We have been treating clefts forever, but what has also changed dramatically in the last 2 decades is the ability of surgeons to perform distraction osteogenesis on really severe hemifacial microsomias, and use distraction to advance the maxillae surgically. That has helped us to treat the extremely complex anomalies that we were not able to treat anywhere near as effectively before.
Surgeons do a lot of microvascular surgery these days, and are getting better at the small flaps that involve ears and other reconstructions. So much of what happens to our patients is actually done by the surgeons. We benefit from the extraordinary expertise of our surgical team, and they are real heroes.
Law: It’s hard to imagine what our profession will look like 2 decades in the future. Perhaps most treatments will be in utero [laughs]. I know that in our clinic, geneticists are doing a lot of studies.
Morrill: As far as prenatal diagnosis, I suspect that will probably advance as a result of knowledge gained from the human genome project. When it comes to prevention, that is a different story. It is unlikely we are going to have major advances in prevention, because most causes are genetic or environmental. The addition of folic acid to flour that was done a number of years ago may slightly reduce the instance of clefting.

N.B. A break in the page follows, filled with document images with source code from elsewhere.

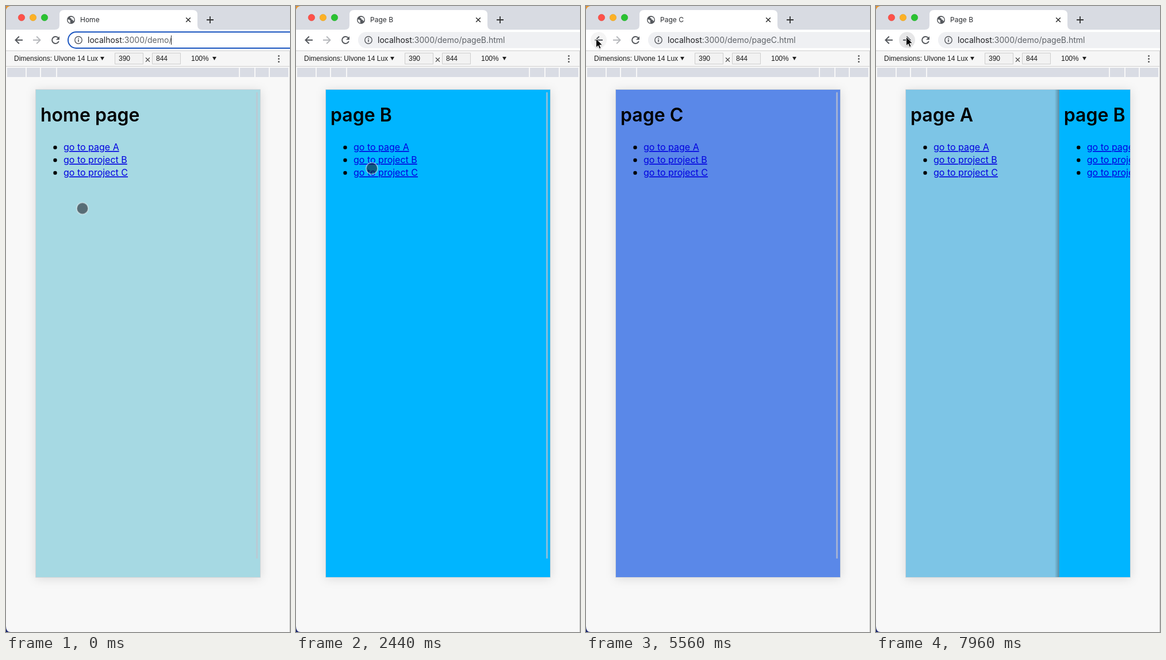
Animation, 494 px wide and 1084 px high, one loop 8000 ms. Source, as an HTML page:

```html
<!DOCTYPE html>
<html lang="en">
<head>
<meta charset="utf-8">
<title>Page transitions</title>
<style>
html, body { margin: 0; width: 100%; height: 100%; overflow: hidden; background: #f8f8f8; }
svg { display: block; width: 494px; height: 1084px; }
text { font-family: Inter, "Open Sans", sans-serif; white-space: pre; }
.title { font-size: 12px; fill: #2b2d31; }
.url { font-size: 14px; fill: #5f6368; }
.url tspan { fill: #202124; }
.tool text { font: 12px "Liberation Sans", Arial, sans-serif; fill: #1c1c1c; }
.h1 { font-size: 32px; font-weight: 600; }
.link { font-size: 16px; fill: #0000e0; text-decoration: underline; }
.red { fill: #f8101c; }
.icon { fill: none; stroke: #55585d; stroke-width: 2; }

/* One loop is 8 s: 1% = 80 ms */
.loop { animation: 8s linear infinite; }
.step { animation: 8s step-end infinite; }
.slide { animation: 8s ease infinite; }

.slide-a { animation-name: slideA; }
.slide-b { animation-name: slideB; }
.slide-c { animation-name: slideC; }
@keyframes slideA {
  0%, 10% { transform: translateX(398px); }
  15%, 100% { transform: none; }
}
@keyframes slideB {
  0%, 24.09% { transform: translateX(398px); }
  29.09%, 79.94% { transform: translateX(0); }
  84.94% { transform: translateX(398px); }
  98.4375% { transform: translateX(398px); animation-timing-function: cubic-bezier(.4, .093, .6, .558); }
  100% { transform: translateX(184px); }
}
@keyframes slideC {
  0%, 38.5% { transform: translateX(398px); }
  43.5%, 71.2% { transform: translateX(0); }
  76.2%, 100% { transform: translateX(398px); }
}

.on-home { animation-name: onHome; }
.on-a { animation-name: onA; }
.on-b { animation-name: onB; }
.on-c { animation-name: onC; }
@keyframes onHome { 0% { visibility: visible; } 9.75%, 100% { visibility: hidden; } }
@keyframes onA {
  0% { visibility: hidden; } 9.75% { visibility: visible; } 23.8% { visibility: hidden; }
  79.75% { visibility: visible; } 98.25%, 100% { visibility: hidden; }
}
@keyframes onB {
  0% { visibility: hidden; } 23.8% { visibility: visible; } 38.25% { visibility: hidden; }
  70.95% { visibility: visible; } 79.75% { visibility: hidden; } 98.25%, 100% { visibility: visible; }
}
@keyframes onC { 0% { visibility: hidden; } 38.25% { visibility: visible; } 70.95%, 100% { visibility: hidden; } }

.focus { animation-name: focus; }
@keyframes focus { 0% { visibility: visible; } 8%, 100% { visibility: hidden; } }

.tap-a { animation-name: tapA; }
.tap-b { animation-name: tapB; }
.tap-c { animation-name: tapC; }
@keyframes tapA { 0% { visibility: hidden; } 8% { visibility: visible; } 16%, 100% { visibility: hidden; } }
@keyframes tapB { 0% { visibility: hidden; } 23.45% { visibility: visible; } 30%, 100% { visibility: hidden; } }
@keyframes tapC { 0% { visibility: hidden; } 37.4% { visibility: visible; } 44%, 100% { visibility: hidden; } }

.back { animation-name: back; }
.ahead { animation-name: ahead; }
@keyframes back {
  0%, 61.5% { fill-opacity: 0; }
  63%, 69.5% { fill-opacity: .05; }
  70.5%, 73.5% { fill-opacity: .11; }
  76%, 77.5% { fill-opacity: .05; }
  78.5%, 82% { fill-opacity: .11; }
  85%, 90.5% { fill-opacity: .05; }
  92%, 100% { fill-opacity: 0; }
}
@keyframes ahead {
  0%, 92.5% { fill-opacity: 0; }
  94%, 98% { fill-opacity: .05; }
  99%, 100% { fill-opacity: .11; }
}
.enabled { animation-name: enabled; }
@keyframes enabled { 0% { stroke: #b6b8bc; } 70.95%, 100% { stroke: #55585d; } }

.pointer { animation: pointer 8s ease-in-out infinite; }
@keyframes pointer {
  0% { transform: translate(133px, 350.5px); }
  7.5%, 14.4% { transform: translate(129px, 246px); }
  20%, 29% { transform: translate(126px, 263px); animation-timing-function: ease-out; }
  30.5% { transform: translate(132px, 281px); animation-timing-function: ease-out; }
  33%, 56.25% { transform: translate(132px, 288.5px); }
  63%, 65% { transform: translate(17px, 53px); }
  67%, 90% { transform: translate(17px, 56px); }
  95%, 100% { transform: translate(52px, 53px); }
}
.touch { animation-name: touch; }
.arrow { animation-name: arrow; }
@keyframes touch { 0% { visibility: visible; } 60%, 100% { visibility: hidden; } }
@keyframes arrow { 0% { visibility: hidden; } 60%, 100% { visibility: visible; } }
</style>
</head>
<body>
<svg viewBox="0 0 494 1084">
  <defs>
    <clipPath id="screen"><path d="M0 0h390v844H0z"/></clipPath>
    <clipPath id="globe"><circle cx="113" cy="24" r="7"/></clipPath>
    <linearGradient id="edge">
      <stop offset="0" stop-opacity="0"/>
      <stop offset="1" stop-opacity=".3"/>
    </linearGradient>
    <filter id="blur" x="-20%" y="-20%" width="140%" height="140%"><feGaussianBlur stdDeviation="9"/></filter>
    <filter id="soft" x="-50%" y="-50%" width="200%" height="200%"><feGaussianBlur stdDeviation="1"/></filter>
    <path id="shade" d="M-8 0h8v844h-8z" fill="url(#edge)"/>
    <g id="list">
      <circle cx="33.5" cy="100" r="3.2"/>
      <circle cx="33.5" cy="122" r="3.2"/>
      <circle cx="33.5" cy="144" r="3.2"/>
      <text class="link" x="48" y="105">go to page A</text>
      <text class="link" x="48" y="127">go to project B</text>
      <text class="link" x="48" y="149">go to project C</text>
      <rect x="383" y="4" width="3" height="808" rx="1.5" fill="#c3c3cd" fill-opacity=".68"/>
    </g>
  </defs>

  <!-- Window -->
  <path d="M0 0h12v12H0z" fill="#e8952e"/>
  <path d="M0 1070h14v14H0z" fill="#14206e"/>
  <path d="M0 1074V10Q0 0 10 0H494V1084H8Q0 1084 0 1074z" fill="#f8f8f8"/>
  <path d="M0 41V10Q0 0 10 0H494V41z" fill="#d8dbe2"/>
  <path d="M0 41h494v36H0z" fill="#fff"/>
  <circle cx="27" cy="20" r="5.7" fill="#fe5148" stroke="#e0443e" stroke-width=".6"/>
  <circle cx="47" cy="20" r="5.7" fill="#fdb125" stroke="#dea123" stroke-width=".6"/>
  <circle cx="67" cy="20" r="5.7" fill="#2ac231" stroke="#1aab29" stroke-width=".6"/>

  <!-- Tab -->
  <path d="M85 41q8 0 8-8V15q0-8 8-8H325q8 0 8 8V33q0 8 8 8z" fill="#fff"/>
  <circle cx="113" cy="24" r="7" fill="#55585d"/>
  <path d="M105 23l4 .5 3 2.5-1 2 1.500 4-5-2zM112 17l-1 3 3 1v2l3 1 1 3 4-4-3-5z" fill="#fff" clip-path="url(#globe)" transform="translate(22.600 4.800) scale(.8)"/>
  <path class="icon" d="M313.200 20.200l7.600 7.600m0-7.600l-7.600 7.600" style="stroke:#333;stroke-width:1.600"/>
  <path class="icon" d="M349 24h12m-6-6v12" style="stroke:#333;stroke-width:1.800"/>

  <!-- Address bar -->
  <circle class="loop back" cx="22" cy="59" r="14" fill="#20242c"/>
  <circle class="loop ahead" cx="54" cy="59" r="14" fill="#20242c"/>
  <path class="icon" d="M29 59H16.500m6.300-6.300L16.500 59l6.300 6.300"/>
  <path class="icon step enabled" d="M47 59h12.500m-6.300-6.300l6.300 6.300-6.300 6.300"/>
  <path class="icon" d="M90.800 55.200A6 6 0 1 0 91.800 61"/>
  <path d="M93 52.500v6h-6z" fill="#55585d"/>
  <rect x="108" y="45" width="420" height="28" rx="14" fill="#eff0f3"/>
  <rect class="step focus" x="108" y="45" width="420" height="28" rx="14" fill="#fff" stroke="#1c56c0" stroke-width="2"/>
  <path class="step focus" d="M287.500 51v16" stroke="#222"/>
  <circle class="icon" cx="126" cy="59" r="6.200" style="stroke-width:1.400"/>
  <path d="M125.200 58h1.600v4.200h-1.600zM125.200 55.400h1.600v1.500h-1.600z" fill="#55585d"/>
  <g class="step on-home">
    <text class="title" x="129" y="28">Home</text>
    <text class="url" x="142" y="64"><tspan>localhost</tspan>:3000/demo/</text>
  </g>
  <g class="step on-a">
    <text class="title" x="129" y="28">Page A</text>
    <text class="url" x="142" y="64"><tspan>localhost</tspan>:3000/demo/pageA.html</text>
  </g>
  <g class="step on-b">
    <text class="title" x="129" y="28">Page B</text>
    <text class="url" x="142" y="64"><tspan>localhost</tspan>:3000/demo/pageB.html</text>
  </g>
  <g class="step on-c">
    <text class="title" x="129" y="28">Page C</text>
    <text class="url" x="142" y="64"><tspan>localhost</tspan>:3000/demo/pageC.html</text>
  </g>

  <!-- Device toolbar -->
  <g class="tool">
    <path d="M0 77h494v28H0z" fill="#f6f6f6"/>
    <path d="M0 77.500h494M0 104.500h494" stroke="#cfcfcf"/>
    <text x="14" y="95">Dimensions: Ulvone 14 Lux</text>
    <path d="M164 88h7l-3.500 6zM359 88h7l-3.500 6z" fill="#222"/>
    <path d="M189.500 81.500h49v19h-49zM254.500 81.500h49v19h-49z" fill="#f2f2f2" stroke="#cdcdcd"/>
    <text x="196" y="95">390</text>
    <text x="261" y="95">844</text>
    <text x="322" y="95">100%</text>
    <path d="M243 89.500l7 7m0-7l-7 7" stroke="#444" stroke-width="1.100"/>
    <g fill="#5c5c5c">
      <circle cx="474.500" cy="86.500" r="1.500"/>
      <circle cx="474.500" cy="91.500" r="1.500"/>
      <circle cx="474.500" cy="96.500" r="1.500"/>
    </g>
    <path d="M2 107h32v16H2zm34 0h23v16H36zm25 0h26v16H61zm28 0h316v16H89zm318 0h25v16h-25zm27 0h23v16h-23zm25 0h32v16h-32z" fill="#d9dce4"/>
  </g>
  <path d="M493.500 78v1006" stroke="#c9c9c9"/>

  <!-- Device -->
  <rect x="52" y="147" width="390" height="844" fill-opacity=".13" filter="url(#blur)"/>
  <path d="M51.500 144.500h391v845h-391z" fill="none" stroke="#d3d6d9"/>
  <g transform="translate(52 145)" clip-path="url(#screen)">
    <path d="M0 0h390v844H0z" fill="#a6d9e3"/>
    <text class="h1" x="8" y="55">home page</text>
    <use href="#list"/>
    <text class="link red step tap-a" x="48" y="105">go to page A</text>
    <g class="slide slide-a">
      <use href="#shade"/>
      <path d="M0 0h390v844H0z" fill="#7dc5e6"/>
      <text class="h1" x="8" y="55">page A</text>
      <use href="#list"/>
      <text class="link red step tap-b" x="48" y="127">go to project B</text>
    </g>
    <g class="slide slide-b">
      <use href="#shade"/>
      <path d="M0 0h390v844H0z" fill="#00b5ff"/>
      <text class="h1" x="8" y="55">page B</text>
      <use href="#list"/>
      <text class="link red step tap-c" x="48" y="149">go to project C</text>
    </g>
    <g class="slide slide-c">
      <use href="#shade"/>
      <path d="M0 0h390v844H0z" fill="#5a88e8"/>
      <text class="h1" x="8" y="55">page C</text>
      <use href="#list"/>
    </g>
  </g>

  <!-- Pointer -->
  <g class="pointer">
    <circle class="step touch" r="10" fill="#191920" fill-opacity=".56" stroke="#fff" stroke-opacity=".5" stroke-width="1.600"/>
    <g class="step arrow">
      <path d="M0 2v15l4-3.500 2.500 6 2.500-1-2.500-6H12z" fill-opacity=".35" filter="url(#soft)"/>
      <path d="M.500.500v15.500l3.600-3.300 2.300 5.400 2.600-1.100-2.300-5.300h5z" stroke="#fff"/>
    </g>
  </g>
</svg>
</body>
</html>
```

Samuels: In the last 20 years, we have also benefited extraordinarily from the whole 3D imaging phenomenon. It has helped us and the plastic surgeons with diagnosis and planning. All in all, we have been through tremendous growth. Genetics and diagnostic advances may change outcomes, but it’s hard to imagine that we will have the same amazing growth in dental technology as we have had—but maybe we will. Everything has changed so quickly in the last few years.